EXERCISE DETAILS >>
Collect each line of the records containing the string "numOctaves".
-------- PROVIDED RECORDS --------
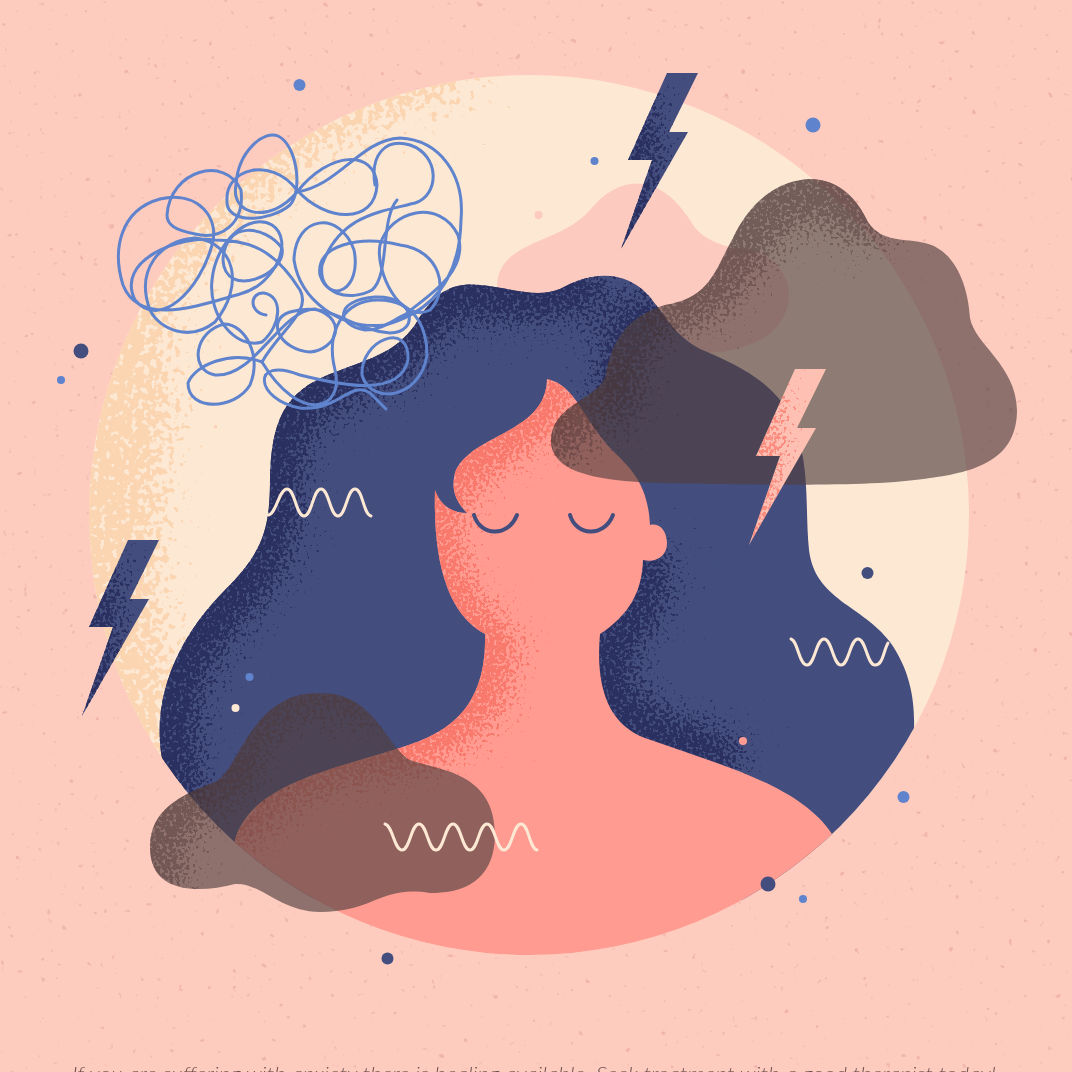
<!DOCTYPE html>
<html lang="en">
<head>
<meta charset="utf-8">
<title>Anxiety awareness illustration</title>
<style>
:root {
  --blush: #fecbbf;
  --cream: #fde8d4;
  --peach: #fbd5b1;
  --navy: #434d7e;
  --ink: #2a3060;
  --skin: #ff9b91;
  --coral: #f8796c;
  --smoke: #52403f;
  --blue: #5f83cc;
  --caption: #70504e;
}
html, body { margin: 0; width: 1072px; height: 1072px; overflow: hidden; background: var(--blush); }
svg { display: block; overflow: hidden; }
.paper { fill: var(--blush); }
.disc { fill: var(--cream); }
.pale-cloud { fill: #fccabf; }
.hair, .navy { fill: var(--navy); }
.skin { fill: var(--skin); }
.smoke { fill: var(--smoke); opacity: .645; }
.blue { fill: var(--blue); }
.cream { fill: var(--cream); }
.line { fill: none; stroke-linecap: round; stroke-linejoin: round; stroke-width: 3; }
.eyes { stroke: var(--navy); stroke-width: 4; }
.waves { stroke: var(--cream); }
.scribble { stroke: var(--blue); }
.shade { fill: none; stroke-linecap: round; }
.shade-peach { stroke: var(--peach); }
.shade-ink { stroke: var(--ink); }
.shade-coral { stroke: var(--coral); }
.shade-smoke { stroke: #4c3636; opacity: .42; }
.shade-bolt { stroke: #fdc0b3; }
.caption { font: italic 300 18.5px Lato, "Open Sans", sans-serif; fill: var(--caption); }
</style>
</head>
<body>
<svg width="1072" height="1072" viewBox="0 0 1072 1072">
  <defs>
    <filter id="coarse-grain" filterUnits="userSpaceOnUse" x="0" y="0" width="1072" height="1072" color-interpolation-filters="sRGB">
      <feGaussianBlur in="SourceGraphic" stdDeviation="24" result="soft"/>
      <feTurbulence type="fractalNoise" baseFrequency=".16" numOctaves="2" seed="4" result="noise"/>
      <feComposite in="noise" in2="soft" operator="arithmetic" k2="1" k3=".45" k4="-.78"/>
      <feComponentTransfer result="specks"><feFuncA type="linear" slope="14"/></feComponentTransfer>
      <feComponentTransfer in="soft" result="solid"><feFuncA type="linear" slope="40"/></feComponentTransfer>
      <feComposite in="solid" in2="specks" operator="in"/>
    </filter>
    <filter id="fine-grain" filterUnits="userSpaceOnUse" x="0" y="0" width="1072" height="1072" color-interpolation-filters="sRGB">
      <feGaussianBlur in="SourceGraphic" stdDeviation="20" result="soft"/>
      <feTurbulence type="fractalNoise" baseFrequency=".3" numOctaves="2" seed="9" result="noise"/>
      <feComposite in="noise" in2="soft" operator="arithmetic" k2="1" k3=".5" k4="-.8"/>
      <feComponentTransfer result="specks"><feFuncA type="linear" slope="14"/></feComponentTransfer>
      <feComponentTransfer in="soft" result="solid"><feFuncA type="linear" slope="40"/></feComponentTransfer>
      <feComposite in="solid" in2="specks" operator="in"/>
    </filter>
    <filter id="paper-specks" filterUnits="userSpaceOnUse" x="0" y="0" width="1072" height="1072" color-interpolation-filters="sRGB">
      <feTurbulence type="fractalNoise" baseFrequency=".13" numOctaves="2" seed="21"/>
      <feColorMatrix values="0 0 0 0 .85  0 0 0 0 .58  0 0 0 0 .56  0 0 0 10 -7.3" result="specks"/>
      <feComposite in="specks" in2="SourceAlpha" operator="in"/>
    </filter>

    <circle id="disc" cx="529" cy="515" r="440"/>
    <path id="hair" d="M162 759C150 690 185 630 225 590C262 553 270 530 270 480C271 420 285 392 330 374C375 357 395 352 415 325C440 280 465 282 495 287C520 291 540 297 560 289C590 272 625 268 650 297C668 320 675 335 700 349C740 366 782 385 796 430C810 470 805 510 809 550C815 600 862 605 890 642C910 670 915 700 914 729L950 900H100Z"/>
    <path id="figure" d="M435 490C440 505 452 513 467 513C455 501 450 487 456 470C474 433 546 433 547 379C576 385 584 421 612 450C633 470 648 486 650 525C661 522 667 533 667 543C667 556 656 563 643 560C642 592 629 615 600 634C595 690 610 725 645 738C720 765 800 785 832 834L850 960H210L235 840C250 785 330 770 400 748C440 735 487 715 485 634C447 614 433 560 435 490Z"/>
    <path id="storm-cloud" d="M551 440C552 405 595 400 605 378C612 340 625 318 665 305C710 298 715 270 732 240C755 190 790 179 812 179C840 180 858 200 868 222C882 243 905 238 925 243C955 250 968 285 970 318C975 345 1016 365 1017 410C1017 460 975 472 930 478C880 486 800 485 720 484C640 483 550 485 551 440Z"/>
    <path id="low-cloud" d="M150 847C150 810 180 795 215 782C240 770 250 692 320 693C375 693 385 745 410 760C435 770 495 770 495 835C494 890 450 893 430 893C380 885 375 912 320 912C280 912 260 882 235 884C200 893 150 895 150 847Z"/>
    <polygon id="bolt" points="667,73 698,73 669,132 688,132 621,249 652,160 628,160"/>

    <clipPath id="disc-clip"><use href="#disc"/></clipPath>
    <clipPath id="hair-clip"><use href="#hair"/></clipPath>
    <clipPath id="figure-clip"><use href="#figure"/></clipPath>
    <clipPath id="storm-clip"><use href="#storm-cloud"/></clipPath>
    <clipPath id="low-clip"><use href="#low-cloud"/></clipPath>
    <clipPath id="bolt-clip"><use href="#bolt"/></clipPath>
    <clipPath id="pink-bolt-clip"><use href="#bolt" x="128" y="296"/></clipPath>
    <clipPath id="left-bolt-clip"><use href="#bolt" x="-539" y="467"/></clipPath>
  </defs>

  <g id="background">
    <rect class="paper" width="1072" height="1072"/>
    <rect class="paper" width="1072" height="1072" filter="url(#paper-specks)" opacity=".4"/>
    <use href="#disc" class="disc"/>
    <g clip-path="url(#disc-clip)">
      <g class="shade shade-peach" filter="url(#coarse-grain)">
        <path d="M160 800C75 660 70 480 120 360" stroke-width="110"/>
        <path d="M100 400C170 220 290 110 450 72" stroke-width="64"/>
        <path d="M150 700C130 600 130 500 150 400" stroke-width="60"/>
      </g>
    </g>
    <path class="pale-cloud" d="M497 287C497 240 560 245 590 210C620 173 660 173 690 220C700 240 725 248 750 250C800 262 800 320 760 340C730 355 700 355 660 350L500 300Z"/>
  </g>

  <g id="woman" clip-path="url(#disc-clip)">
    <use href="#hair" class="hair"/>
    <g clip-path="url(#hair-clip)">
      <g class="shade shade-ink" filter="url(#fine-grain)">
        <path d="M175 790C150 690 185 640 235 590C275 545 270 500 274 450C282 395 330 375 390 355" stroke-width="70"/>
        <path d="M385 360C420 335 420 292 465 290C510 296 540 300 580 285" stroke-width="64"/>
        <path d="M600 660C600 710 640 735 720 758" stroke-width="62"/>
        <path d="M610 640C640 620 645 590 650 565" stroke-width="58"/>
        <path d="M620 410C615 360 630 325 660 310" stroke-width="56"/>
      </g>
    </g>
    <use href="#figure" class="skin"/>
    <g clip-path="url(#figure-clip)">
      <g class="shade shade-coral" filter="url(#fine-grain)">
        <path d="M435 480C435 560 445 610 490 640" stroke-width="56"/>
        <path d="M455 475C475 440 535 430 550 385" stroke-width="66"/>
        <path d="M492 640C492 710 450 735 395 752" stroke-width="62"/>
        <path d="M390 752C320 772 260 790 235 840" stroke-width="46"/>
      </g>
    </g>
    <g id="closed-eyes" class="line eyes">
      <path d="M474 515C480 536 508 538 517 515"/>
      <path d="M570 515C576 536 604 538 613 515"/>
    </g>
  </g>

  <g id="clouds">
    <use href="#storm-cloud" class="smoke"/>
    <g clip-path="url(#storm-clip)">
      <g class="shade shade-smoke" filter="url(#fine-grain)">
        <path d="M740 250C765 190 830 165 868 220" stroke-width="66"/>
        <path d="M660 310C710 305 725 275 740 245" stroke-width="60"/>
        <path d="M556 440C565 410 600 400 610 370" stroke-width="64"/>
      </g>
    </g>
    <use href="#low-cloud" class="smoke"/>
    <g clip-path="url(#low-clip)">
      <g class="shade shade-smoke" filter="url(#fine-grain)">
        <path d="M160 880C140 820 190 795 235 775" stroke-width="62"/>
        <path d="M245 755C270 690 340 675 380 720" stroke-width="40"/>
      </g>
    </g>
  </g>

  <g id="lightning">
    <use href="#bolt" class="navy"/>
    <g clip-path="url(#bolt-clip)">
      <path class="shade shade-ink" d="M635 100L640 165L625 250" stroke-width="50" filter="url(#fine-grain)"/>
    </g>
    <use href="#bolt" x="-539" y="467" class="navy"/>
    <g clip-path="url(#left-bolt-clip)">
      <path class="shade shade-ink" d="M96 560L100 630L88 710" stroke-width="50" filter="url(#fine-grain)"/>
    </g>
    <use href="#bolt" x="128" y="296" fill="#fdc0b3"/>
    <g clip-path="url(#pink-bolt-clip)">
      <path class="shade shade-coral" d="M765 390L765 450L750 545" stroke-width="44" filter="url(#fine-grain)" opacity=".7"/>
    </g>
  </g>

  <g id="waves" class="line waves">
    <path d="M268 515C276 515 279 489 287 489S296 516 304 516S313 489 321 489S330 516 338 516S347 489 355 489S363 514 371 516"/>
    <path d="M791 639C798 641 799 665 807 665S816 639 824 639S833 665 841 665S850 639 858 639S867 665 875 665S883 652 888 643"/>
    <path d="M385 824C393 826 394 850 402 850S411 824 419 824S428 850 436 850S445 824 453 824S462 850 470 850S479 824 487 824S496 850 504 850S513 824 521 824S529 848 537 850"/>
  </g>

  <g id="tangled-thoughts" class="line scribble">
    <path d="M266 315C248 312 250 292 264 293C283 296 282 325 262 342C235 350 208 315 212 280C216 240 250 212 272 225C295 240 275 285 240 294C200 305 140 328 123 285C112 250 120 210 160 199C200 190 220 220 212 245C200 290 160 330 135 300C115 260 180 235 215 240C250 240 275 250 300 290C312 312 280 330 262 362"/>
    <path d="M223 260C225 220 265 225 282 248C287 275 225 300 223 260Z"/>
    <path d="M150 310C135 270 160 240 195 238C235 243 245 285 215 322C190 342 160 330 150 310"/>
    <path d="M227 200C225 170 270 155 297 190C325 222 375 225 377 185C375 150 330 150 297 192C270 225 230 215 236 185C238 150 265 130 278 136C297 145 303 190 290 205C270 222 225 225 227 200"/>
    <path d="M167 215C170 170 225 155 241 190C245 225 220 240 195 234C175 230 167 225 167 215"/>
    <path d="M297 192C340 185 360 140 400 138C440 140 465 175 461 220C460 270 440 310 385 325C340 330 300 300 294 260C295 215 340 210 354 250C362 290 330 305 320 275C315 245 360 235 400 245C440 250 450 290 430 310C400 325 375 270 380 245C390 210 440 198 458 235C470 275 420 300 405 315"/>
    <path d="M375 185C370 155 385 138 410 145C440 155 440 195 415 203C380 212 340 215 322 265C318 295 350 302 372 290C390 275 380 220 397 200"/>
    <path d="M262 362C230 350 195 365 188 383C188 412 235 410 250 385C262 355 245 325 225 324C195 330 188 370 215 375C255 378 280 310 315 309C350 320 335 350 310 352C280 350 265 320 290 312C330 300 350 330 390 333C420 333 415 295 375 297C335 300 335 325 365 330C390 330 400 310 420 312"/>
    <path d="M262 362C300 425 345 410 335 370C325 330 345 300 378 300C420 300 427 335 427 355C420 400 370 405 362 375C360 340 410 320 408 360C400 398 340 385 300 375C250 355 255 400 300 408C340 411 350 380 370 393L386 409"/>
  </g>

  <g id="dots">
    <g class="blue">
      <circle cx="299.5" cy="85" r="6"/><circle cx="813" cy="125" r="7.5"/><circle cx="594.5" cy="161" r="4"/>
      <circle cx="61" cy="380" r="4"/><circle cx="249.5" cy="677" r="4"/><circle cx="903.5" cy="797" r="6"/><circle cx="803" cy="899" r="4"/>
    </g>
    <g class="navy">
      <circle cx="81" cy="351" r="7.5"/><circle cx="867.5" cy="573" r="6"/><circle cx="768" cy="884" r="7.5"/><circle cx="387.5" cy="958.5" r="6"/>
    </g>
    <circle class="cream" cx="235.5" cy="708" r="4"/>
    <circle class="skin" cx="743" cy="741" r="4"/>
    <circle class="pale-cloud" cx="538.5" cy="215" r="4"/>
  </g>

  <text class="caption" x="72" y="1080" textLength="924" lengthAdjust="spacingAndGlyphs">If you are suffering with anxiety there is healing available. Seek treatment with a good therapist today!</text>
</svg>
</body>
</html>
--------
RESULT BELOW >>
      <feTurbulence type="fractalNoise" baseFrequency=".16" numOctaves="2" seed="4" result="noise"/>
      <feTurbulence type="fractalNoise" baseFrequency=".3" numOctaves="2" seed="9" result="noise"/>
      <feTurbulence type="fractalNoise" baseFrequency=".13" numOctaves="2" seed="21"/>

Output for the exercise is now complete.